### Exercise instructions:
Show every line from the data below that includes "code".

Start of Dataset entries

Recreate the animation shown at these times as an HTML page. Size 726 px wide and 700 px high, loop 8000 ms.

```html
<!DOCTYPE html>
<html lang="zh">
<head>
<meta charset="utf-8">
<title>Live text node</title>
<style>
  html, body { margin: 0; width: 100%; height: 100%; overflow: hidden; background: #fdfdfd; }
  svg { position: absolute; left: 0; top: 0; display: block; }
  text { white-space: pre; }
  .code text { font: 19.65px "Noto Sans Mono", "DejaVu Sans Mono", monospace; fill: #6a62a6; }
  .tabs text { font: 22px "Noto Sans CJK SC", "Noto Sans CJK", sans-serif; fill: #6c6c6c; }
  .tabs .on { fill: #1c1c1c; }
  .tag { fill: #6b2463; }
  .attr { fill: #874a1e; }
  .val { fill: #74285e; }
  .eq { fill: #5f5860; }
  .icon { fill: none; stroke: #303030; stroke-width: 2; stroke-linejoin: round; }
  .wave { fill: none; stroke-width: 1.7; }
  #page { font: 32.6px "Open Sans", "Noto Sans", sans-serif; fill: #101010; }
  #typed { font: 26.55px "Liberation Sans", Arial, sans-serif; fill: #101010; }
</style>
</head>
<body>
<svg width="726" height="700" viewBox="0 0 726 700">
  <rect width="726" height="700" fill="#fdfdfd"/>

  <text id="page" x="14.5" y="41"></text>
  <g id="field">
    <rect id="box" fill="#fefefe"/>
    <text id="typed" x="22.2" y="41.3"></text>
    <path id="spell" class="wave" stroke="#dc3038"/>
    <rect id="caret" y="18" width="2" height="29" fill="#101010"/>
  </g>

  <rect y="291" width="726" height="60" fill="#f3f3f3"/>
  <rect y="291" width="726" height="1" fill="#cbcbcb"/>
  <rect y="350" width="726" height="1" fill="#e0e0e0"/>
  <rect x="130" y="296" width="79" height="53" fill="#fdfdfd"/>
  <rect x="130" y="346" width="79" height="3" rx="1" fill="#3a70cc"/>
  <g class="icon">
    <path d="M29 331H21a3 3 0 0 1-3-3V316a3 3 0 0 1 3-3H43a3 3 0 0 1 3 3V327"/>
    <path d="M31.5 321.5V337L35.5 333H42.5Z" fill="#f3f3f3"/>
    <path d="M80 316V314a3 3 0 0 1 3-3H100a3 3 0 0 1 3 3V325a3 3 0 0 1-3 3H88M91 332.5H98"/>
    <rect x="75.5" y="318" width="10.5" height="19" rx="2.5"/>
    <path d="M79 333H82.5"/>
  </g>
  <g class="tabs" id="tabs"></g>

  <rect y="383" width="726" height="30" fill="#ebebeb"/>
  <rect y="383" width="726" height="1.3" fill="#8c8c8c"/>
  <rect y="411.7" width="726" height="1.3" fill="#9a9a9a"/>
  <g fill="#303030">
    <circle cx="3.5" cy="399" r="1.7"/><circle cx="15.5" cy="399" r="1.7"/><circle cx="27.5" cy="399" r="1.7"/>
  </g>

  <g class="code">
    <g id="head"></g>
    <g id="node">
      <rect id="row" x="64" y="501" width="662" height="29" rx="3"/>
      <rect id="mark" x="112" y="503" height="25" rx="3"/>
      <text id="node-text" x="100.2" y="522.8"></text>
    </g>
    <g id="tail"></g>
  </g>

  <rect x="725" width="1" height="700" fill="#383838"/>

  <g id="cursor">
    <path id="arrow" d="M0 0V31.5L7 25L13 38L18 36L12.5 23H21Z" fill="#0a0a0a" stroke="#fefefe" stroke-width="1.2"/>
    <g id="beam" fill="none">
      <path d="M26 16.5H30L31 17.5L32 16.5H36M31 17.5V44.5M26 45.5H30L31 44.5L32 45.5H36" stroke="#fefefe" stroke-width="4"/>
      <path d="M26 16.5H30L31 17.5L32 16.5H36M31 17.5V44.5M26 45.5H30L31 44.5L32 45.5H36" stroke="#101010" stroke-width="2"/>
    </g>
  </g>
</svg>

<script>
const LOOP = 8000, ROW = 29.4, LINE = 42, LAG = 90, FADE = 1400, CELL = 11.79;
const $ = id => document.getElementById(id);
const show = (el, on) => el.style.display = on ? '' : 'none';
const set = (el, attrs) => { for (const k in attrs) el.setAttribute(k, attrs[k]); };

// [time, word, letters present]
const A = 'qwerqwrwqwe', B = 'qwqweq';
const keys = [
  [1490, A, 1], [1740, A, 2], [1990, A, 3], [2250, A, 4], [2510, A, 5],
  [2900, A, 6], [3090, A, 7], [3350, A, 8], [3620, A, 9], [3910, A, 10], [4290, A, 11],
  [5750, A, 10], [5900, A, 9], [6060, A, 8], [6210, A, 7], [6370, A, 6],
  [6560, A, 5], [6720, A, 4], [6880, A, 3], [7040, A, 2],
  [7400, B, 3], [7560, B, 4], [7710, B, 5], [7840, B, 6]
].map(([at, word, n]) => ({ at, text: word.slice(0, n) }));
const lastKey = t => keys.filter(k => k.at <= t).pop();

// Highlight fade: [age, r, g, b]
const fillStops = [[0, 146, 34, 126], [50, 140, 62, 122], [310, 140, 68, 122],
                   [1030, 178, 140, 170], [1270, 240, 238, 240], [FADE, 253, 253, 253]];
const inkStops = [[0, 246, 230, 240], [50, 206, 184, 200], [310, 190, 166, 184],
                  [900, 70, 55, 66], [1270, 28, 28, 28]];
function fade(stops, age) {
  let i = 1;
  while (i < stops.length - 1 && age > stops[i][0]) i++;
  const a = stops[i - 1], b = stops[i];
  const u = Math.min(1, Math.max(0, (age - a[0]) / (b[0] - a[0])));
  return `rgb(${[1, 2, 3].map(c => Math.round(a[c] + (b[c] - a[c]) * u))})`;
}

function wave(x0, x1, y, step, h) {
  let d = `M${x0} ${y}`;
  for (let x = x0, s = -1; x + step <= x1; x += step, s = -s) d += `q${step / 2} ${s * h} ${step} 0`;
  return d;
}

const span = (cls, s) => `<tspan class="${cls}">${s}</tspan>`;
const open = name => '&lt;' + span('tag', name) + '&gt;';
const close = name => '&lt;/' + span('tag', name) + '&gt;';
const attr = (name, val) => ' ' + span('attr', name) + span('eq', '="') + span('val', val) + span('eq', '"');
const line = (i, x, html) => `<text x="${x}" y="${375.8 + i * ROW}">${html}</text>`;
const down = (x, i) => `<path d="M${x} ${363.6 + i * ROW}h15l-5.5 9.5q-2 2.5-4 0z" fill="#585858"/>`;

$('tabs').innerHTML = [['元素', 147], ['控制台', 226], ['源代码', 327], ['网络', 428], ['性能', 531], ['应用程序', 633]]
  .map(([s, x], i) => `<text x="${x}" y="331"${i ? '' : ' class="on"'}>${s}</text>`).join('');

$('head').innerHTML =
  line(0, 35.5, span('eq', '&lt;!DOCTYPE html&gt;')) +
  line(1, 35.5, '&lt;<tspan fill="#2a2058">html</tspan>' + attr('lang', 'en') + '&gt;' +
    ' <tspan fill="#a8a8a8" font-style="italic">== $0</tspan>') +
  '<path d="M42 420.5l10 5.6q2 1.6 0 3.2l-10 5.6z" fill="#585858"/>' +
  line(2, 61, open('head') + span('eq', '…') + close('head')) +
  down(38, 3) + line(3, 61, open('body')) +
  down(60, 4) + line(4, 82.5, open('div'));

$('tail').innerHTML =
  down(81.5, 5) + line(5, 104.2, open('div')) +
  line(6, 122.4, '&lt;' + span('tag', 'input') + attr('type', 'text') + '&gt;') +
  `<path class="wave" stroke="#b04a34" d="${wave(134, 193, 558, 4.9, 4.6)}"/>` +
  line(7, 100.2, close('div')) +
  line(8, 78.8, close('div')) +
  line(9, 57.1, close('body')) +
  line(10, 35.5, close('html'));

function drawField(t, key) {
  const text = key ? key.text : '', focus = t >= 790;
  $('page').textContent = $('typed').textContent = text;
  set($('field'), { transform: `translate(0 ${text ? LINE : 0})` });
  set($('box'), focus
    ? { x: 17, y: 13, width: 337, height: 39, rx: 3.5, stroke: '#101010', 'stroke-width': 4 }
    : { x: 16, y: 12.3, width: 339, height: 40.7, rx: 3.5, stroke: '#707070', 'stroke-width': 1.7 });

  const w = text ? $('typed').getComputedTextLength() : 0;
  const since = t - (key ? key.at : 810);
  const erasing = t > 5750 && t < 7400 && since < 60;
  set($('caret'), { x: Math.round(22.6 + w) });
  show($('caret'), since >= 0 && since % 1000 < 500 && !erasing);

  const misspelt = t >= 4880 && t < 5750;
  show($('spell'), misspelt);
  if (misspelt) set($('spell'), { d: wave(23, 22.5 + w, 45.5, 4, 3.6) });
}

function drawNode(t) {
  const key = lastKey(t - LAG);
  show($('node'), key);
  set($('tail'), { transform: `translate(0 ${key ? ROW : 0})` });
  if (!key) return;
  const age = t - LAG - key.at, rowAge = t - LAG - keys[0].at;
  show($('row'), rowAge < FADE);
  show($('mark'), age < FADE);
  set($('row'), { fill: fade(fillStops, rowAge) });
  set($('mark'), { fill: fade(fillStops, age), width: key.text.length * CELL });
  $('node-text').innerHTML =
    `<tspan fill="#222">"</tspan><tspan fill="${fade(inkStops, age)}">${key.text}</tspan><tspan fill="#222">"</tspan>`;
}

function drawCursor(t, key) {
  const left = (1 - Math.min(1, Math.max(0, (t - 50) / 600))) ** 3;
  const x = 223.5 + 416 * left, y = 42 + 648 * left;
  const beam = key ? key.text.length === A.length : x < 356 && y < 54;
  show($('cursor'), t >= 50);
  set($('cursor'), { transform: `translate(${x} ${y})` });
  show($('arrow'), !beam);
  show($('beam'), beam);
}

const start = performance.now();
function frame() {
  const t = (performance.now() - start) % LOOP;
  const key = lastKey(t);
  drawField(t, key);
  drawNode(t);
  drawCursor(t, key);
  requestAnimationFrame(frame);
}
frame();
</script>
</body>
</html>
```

End of Dataset entries

### Reply to the task:
  .code text { font: 19.65px "Noto Sans Mono", "DejaVu Sans Mono", monospace; fill: #6a62a6; }
  <g class="code">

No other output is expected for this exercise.